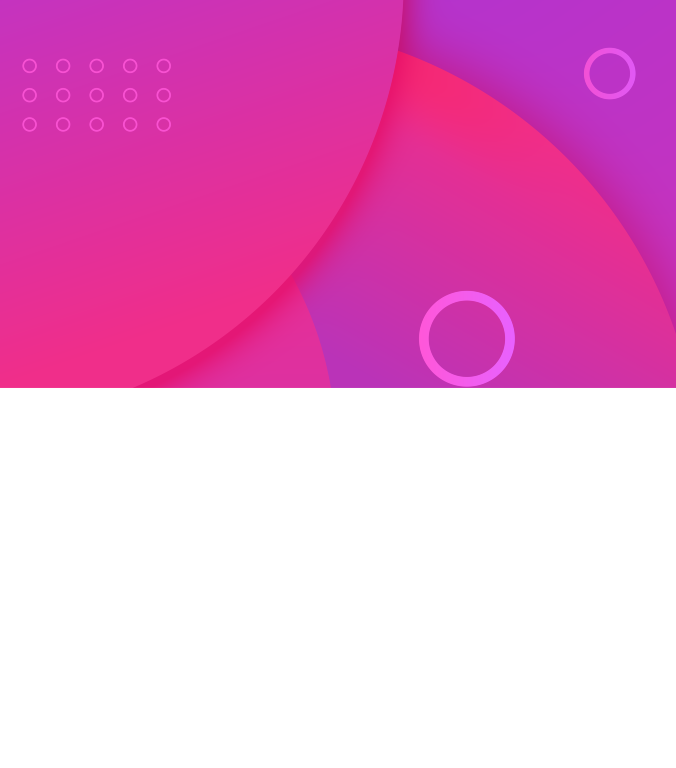
Give the GLSL for this background, as a Shadertoy shader.

```glsl
// Overlapping magenta discs with soft shadows and neon rings above a white panel.
// Discs are signed distances filled with linear gradients, painted back to front;
// one unit is the canvas width, and a clamped repeat makes the grid of small rings.

const vec3 PURPLE  = vec3(0.71, 0.20, 0.80);
const vec3 ORCHID  = vec3(0.77, 0.20, 0.75);
const vec3 PINK    = vec3(0.94, 0.18, 0.54);
const vec3 CRIMSON = vec3(0.96, 0.16, 0.46);
const vec3 SHADE   = vec3(0.78, 0.06, 0.42);
const vec3 NEON    = vec3(1.00, 0.34, 0.85);
const vec3 VIOLET  = vec3(0.91, 0.38, 1.00);

float disc(vec2 p, vec2 center, float radius) {
    return length(p - center) - radius;
}

float ring(vec2 p, vec2 center, float radius, float halfWidth) {
    return abs(disc(p, center, radius)) - halfWidth;
}

// Antialiased coverage of a signed distance
float cover(float d, float pixel) {
    return 1.0 - smoothstep(-0.6 * pixel, 0.6 * pixel, d);
}

// Shadow strength, fading smoothly outside a shape
float shadow(float d, float reach) {
    float t = max(d, 0.0) / reach;
    return exp(-1.2 * t - t * t);
}

// Distance to the nearest ring of a grid with the given cell counts
float ringGrid(vec2 p, vec2 first, vec2 pitch, vec2 count, float radius, float halfWidth) {
    vec2 cell = clamp(round((p - first) / pitch), vec2(0.0), count - 1.0);
    return ring(p, first + cell * pitch, radius, halfWidth);
}

// Colour running from left to right across a ring
vec3 neonGradient(vec2 p, vec2 center, float radius) {
    return mix(NEON, VIOLET, clamp(0.5 + 0.5 * (p.x - center.x) / radius, 0.0, 1.0));
}

void mainImage(out vec4 fragColor, in vec2 fragCoord) {
    vec2 p = fragCoord / iResolution.x;
    float pixel = 1.0 / iResolution.x;
    float canvasTop = iResolution.y / iResolution.x;
    float depth = canvasTop - p.y;

    // Purple backdrop, warmer to the lower right
    float warmth = clamp(1.1 * (p.x - 0.66) + 1.6 * depth, 0.0, 1.0);
    vec3 color = mix(PURPLE, ORCHID, warmth);

    // Right disc: crimson rim down to orchid
    float rightDisc = disc(p, vec2(0.3605, 0.4258), 0.675);
    color = mix(color, SHADE, 0.42 * shadow(rightDisc, 0.065));
    float fall = clamp(0.5 - 1.146 * p.x + 2.022 * depth, 0.0, 1.0);
    vec3 rightFill = mix(PINK, PURPLE + vec3(0.02, 0.0, -0.08), fall);
    float rim = (1.0 - smoothstep(0.0, 0.25, fall)) * (1.0 - smoothstep(0.6, 0.85, p.x));
    rightFill = mix(rightFill, CRIMSON, rim);
    color = mix(color, rightFill, cover(rightDisc, pixel));

    // Lower disc, mostly hidden
    float lowerDisc = disc(p, vec2(-0.0223, 0.4763), 0.519);
    vec3 lowerFill = mix(PINK, ORCHID, clamp(0.25 + 1.1 * (depth - 0.42), 0.0, 0.5));
    color = mix(color, lowerFill, cover(lowerDisc, pixel));

    // Front disc at the upper left with its shadow
    vec2 frontCenter = vec2(-0.0597, 1.1673);
    float frontDisc = disc(p, frontCenter, 0.657);
    float shadowDisc = disc(p, frontCenter - vec2(0.0, 0.012), 0.657);
    vec3 shadowColor = mix(SHADE, vec3(0.90, 0.05, 0.40), cover(min(rightDisc, lowerDisc), pixel));
    color = mix(color, shadowColor, 0.7 * shadow(shadowDisc, 0.042));
    float slope = clamp((depth + 0.34 * p.x) / 0.57, 0.0, 1.0);
    color = mix(color, mix(ORCHID, PINK, slope), cover(frontDisc, pixel));

    // Neon rings
    vec2 largeCenter = vec2(0.6907, 0.635);
    float largeRing = ring(p, largeCenter, 0.0637, 0.0072);
    color = mix(color, neonGradient(p, largeCenter, 0.07), cover(largeRing, pixel));
    vec2 smallCenter = vec2(0.902, 1.0273);
    float smallRing = ring(p, smallCenter, 0.0341, 0.0041);
    color = mix(color, neonGradient(p, smallCenter, 0.038), 0.82 * cover(smallRing, pixel));
    float rings = ringGrid(p, vec2(0.0438, 0.952), vec2(0.0496, 0.0433), vec2(5.0, 3.0), 0.0094, 0.0013);
    color = mix(color, NEON, 0.85 * cover(rings, pixel));

    // White panel below
    color = mix(color, vec3(1.0), cover(p.y - 0.5622, pixel));
    fragColor = vec4(color, 1.0);
}
```
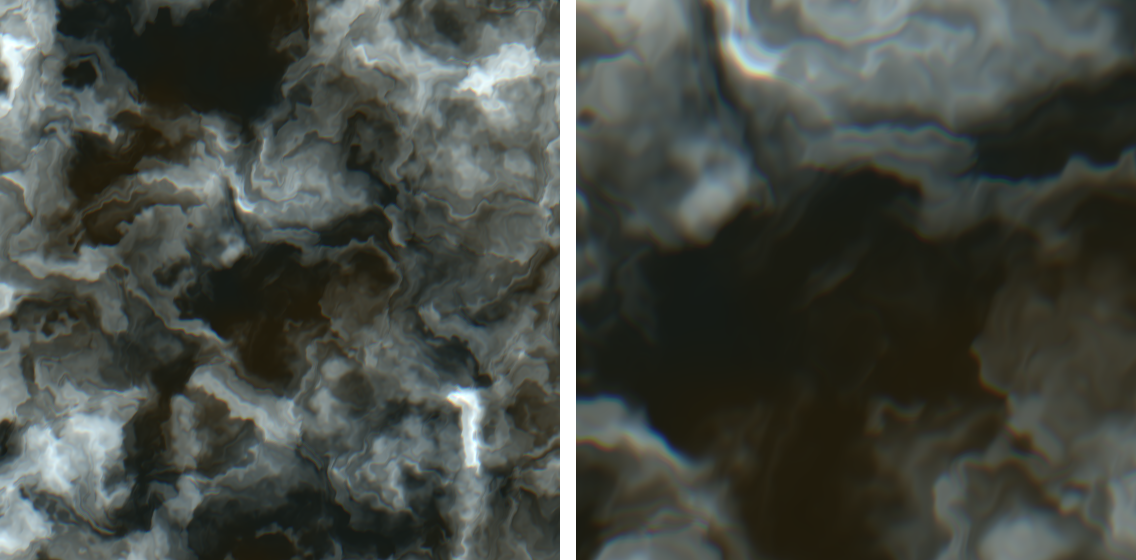
Left: the whole. Right: its middle third, enlarged.
A Shadertoy shader for this texture:

```glsl
const float TAU = 6.2831853;
const vec3 SHADOW = vec3(0.14, 0.15, 0.12);
const vec3 CLOUD = vec3(0.72, 0.77, 0.77);
const vec3 BROWN_SHIFT = vec3(0.030, 0.004, -0.022);
const vec3 BLUE_SHIFT = vec3(-0.015, 0.002, 0.020);

float hash(ivec2 cell) {
    uvec2 q = uvec2(cell + 4096) * uvec2(1597334673u, 3812015801u);
    uint n = (q.x ^ q.y) * 1597334673u;
    n = (n ^ (n >> 15u)) * 2246822519u;
    return float((n ^ (n >> 13u)) >> 8u) / 16777216.0;
}

// Contribution of one lattice corner with a random unit gradient
float corner(ivec2 cell, vec2 offset) {
    float angle = TAU * hash(cell);
    return dot(vec2(cos(angle), sin(angle)), offset);
}

float gradientNoise(vec2 p) {
    vec2 base = floor(p);
    vec2 f = p - base;
    ivec2 i = ivec2(base);
    vec2 w = f * f * f * (f * (f * 6.0 - 15.0) + 10.0);
    float low = mix(corner(i, f), corner(i + ivec2(1, 0), f - vec2(1.0, 0.0)), w.x);
    float high = mix(corner(i + ivec2(0, 1), f - vec2(0.0, 1.0)),
                     corner(i + ivec2(1, 1), f - vec2(1.0, 1.0)), w.x);
    return mix(low, high, w.y);
}

// Rotated octaves, centred on zero
float fbm(vec2 p, int octaves, float gain) {
    const mat2 turn = mat2(1.6, 1.2, -1.2, 1.6);
    float sum = 0.0;
    float amplitude = 1.0;
    for (int i = 0; i < octaves; i++) {
        sum += amplitude * gradientNoise(p);
        p = turn * p + vec2(17.3, 9.1);
        amplitude *= gain;
    }
    return sum;
}

// Broad banks of cloud and the open gaps between them
float cloudBanks(vec2 p) {
    float spacing = mix(0.4, 0.6, smoothstep(0.5, 0.8, p.x));
    float rows = cos(TAU * (p.y - 0.85) / spacing);
    float columns = cos(TAU * (p.x - 0.85) / 0.75);
    return 0.5 * (rows + columns) - 0.15;
}

// Standardised cloud thickness: banks, billows and firmer-edged puffs
float thickness(vec2 p) {
    vec2 drift = vec2(fbm(p * 5.0 + 31.7, 5, 0.52), fbm(p * 5.0 + 73.2, 5, 0.52));
    vec2 q = p + 0.13 * drift;
    float banks = cloudBanks(p + 0.28 * drift);
    float billows = fbm(q * 4.6 + 5.4, 5, 0.52);
    float puffs = smoothstep(-0.10, 0.14, fbm(q * vec2(6.5, 7.5) + 52.6, 5, 0.48));
    return 0.95 * banks + 2.9 * billows + 0.9 * (puffs - 0.5);
}

// Tone curve with a soft floor in the shadows
vec3 brightness(vec3 z) {
    z = max(z, -3.0);
    vec3 x = 0.205 + 0.2 * z + 0.022 * z * z;
    return 0.09 + 0.5 * (x + sqrt(x * x + 0.003));
}

void mainImage(out vec4 fragColor, in vec2 fragCoord) {
    vec2 p = fragCoord / iResolution.y;

    // Colour bands sit slightly apart, leaving faint fringes at cloud edges
    vec2 fringe = vec2(0.0008, 0.0022);
    vec3 z = vec3(thickness(p + fringe), thickness(p), thickness(p - fringe));
    vec3 cover = (brightness(z) - 0.145) / 0.61;
    vec3 color = mix(SHADOW, CLOUD, cover);

    // Earthy ground in the gaps, cooler haze elsewhere
    float gap = 1.0 - smoothstep(0.0, 0.5, cover.g);
    float earth = fbm(p * 3.5 + 91.0, 4, 0.5);
    color += BROWN_SHIFT * gap * smoothstep(-0.1, 0.4, earth);
    color += BLUE_SHIFT * smoothstep(0.0, 0.4, -earth);

    fragColor = vec4(clamp(color, 0.0, 1.0), 1.0);
}
```
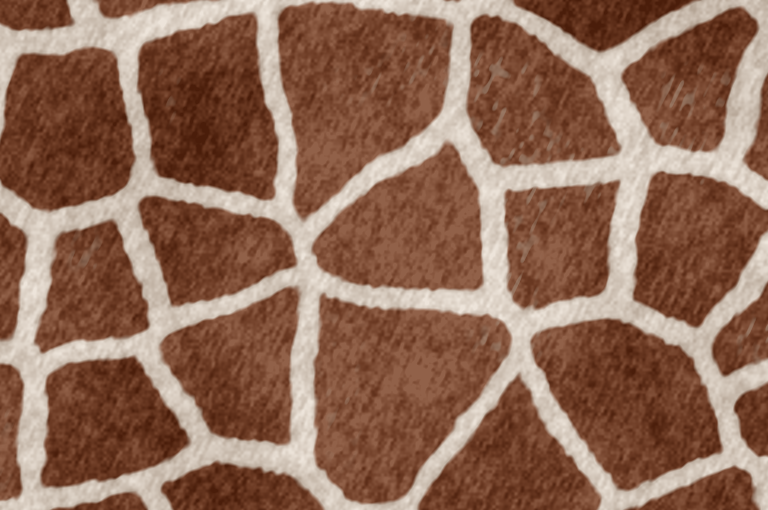
A Shadertoy shader for this texture:

```glsl
const vec2 CELLS = vec2(3.6, 3.0);       // patches per canvas height
const float JITTER = 0.78;
const float HALF_BAND = 0.023;           // half width of the pale bands
const float BAND_VARIATION = 0.013;
const float CORNER_ROUND = 0.018;
const float RAGGED = 0.012;              // depth of the hairy edge
const float EDGE_BLUR = 0.0035;
const vec2 HAIR_SCALE = vec2(135.0, 55.0);
const float HAIR_ANGLE = 0.45;
const vec3 BROWN_DARK = vec3(0.29, 0.115, 0.04);
const vec3 BROWN_MID = vec3(0.43, 0.235, 0.145);
const vec3 BROWN_LIGHT = vec3(0.57, 0.38, 0.285);
const vec3 CREAM_SHADE = vec3(0.66, 0.59, 0.525);
const vec3 CREAM_LIGHT = vec3(0.93, 0.895, 0.855);

float hash(vec2 p) {
    vec3 q = fract(p.xyx * 0.1031);
    q += dot(q, q.yzx + 33.33);
    return fract((q.x + q.y) * q.z);
}

float noise(vec2 p) {
    vec2 i = floor(p), f = fract(p);
    f = f * f * (3.0 - 2.0 * f);
    return mix(mix(hash(i), hash(i + vec2(1, 0)), f.x),
               mix(hash(i + vec2(0, 1)), hash(i + vec2(1, 1)), f.x), f.y);
}

float fbm(vec2 p) {
    float sum = 0.0, gain = 0.53;
    for (int i = 0; i < 4; i++) {
        sum += gain * noise(p);
        p = mat2(1.6, 1.2, -1.2, 1.6) * p + 7.3;
        gain *= 0.5;
    }
    return sum;
}

mat2 rotation(float a) {
    return mat2(cos(a), sin(a), -sin(a), cos(a));
}

float smoothMin(float a, float b, float k) {
    float h = max(k - abs(a - b), 0.0) / k;
    return min(a, b) - 0.25 * h * h * k;
}

vec2 seedPoint(vec2 cell) {
    vec2 r = vec2(hash(cell + 11.7), hash(cell + 47.2));
    return (cell + 0.5 + JITTER * (r - 0.5)) / CELLS;
}

// x: distance to the nearest patch border, y: random value of the patch
vec2 patches(vec2 p) {
    vec2 base = floor(p * CELLS), home = base, toHome = vec2(9.0);
    for (int y = -2; y <= 2; y++)
    for (int x = -2; x <= 2; x++) {
        vec2 cell = base + vec2(x, y);
        vec2 d = seedPoint(cell) - p;
        if (dot(d, d) < dot(toHome, toHome)) { toHome = d; home = cell; }
    }
    float border = 1.0;
    for (int y = -2; y <= 2; y++)
    for (int x = -2; x <= 2; x++) {
        if (x == 0 && y == 0) continue;
        vec2 d = seedPoint(home + vec2(x, y)) - p;
        float plane = dot(0.5 * (toHome + d), normalize(d - toHome));
        border = smoothMin(border, plane, CORNER_ROUND);
    }
    return vec2(border, hash(home + 5.1));
}

void mainImage(out vec4 fragColor, in vec2 fragCoord) {
    vec2 p = fragCoord / iResolution.y;

    // Gently bent patch outlines with hairy teeth
    vec2 bend = vec2(noise(p * 7.0), noise(p * 7.0 + 31.0)) - 0.5;
    vec2 cellInfo = patches(p + 0.03 * bend + 3.0);
    vec2 hairUv = rotation(HAIR_ANGLE) * p;
    float teeth = 0.6 * noise(hairUv * vec2(85.0, 38.0))
                + 0.4 * noise(p * 45.0 + 9.0) - 0.5;
    float halfBand = HALF_BAND + BAND_VARIATION * (noise(p * 4.0 + 60.0) - 0.5);
    float edge = cellInfo.x - halfBand + RAGGED * teeth;
    float soft = EDGE_BLUR + 0.5 / iResolution.y;
    float brownMask = smoothstep(-soft, soft, edge);

    // Fine hair grain and broad shading
    float hair = noise(hairUv * HAIR_SCALE) - 0.5;
    float grain = noise(p * 160.0 + 20.0) - 0.5;
    float shade = fbm(p * 3.0 + 14.0) - 0.5;
    float mottling = fbm(p * 18.0 + 80.0) - 0.5;

    // Brown coat
    float tone = 0.54 + 0.9 * shade + 0.5 * mottling + 0.55 * hair
               + 0.4 * grain + 0.25 * (cellInfo.y - 0.5);
    tone = clamp(tone, 0.0, 1.0);
    vec3 brown = mix(BROWN_DARK, BROWN_MID, min(tone * 2.0, 1.0));
    brown = mix(brown, BROWN_LIGHT, max(tone * 2.0 - 1.0, 0.0));

    // Sparse pale scuffs
    float scuff = smoothstep(0.68, 0.85, noise(p * 6.0 + 51.0))
                * smoothstep(0.6, 0.9, noise(hairUv * vec2(100.0, 45.0) + 70.0));
    brown = mix(brown, CREAM_SHADE, 0.5 * scuff);

    // Cream bands
    float light = 0.64 + 0.6 * shade + 0.4 * mottling + 0.4 * hair + 0.25 * grain;
    light -= 0.2 * smoothstep(-0.012, 0.0, edge);
    vec3 cream = mix(CREAM_SHADE, CREAM_LIGHT, clamp(light, 0.0, 1.0));

    fragColor = vec4(mix(cream, brown, brownMask), 1.0);
}
```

******

> ABOUT THIS EXERCISE: Check each line of the records for the string "with" and copy those that have it.

> REPLY TO THE TASK:
// Overlapping magenta discs with soft shadows and neon rings above a white panel.
// Discs are signed distances filled with linear gradients, painted back to front;
// Distance to the nearest ring of a grid with the given cell counts
    // Front disc at the upper left with its shadow
// Contribution of one lattice corner with a random unit gradient
// Tone curve with a soft floor in the shadows
    // Gently bent patch outlines with hairy teeth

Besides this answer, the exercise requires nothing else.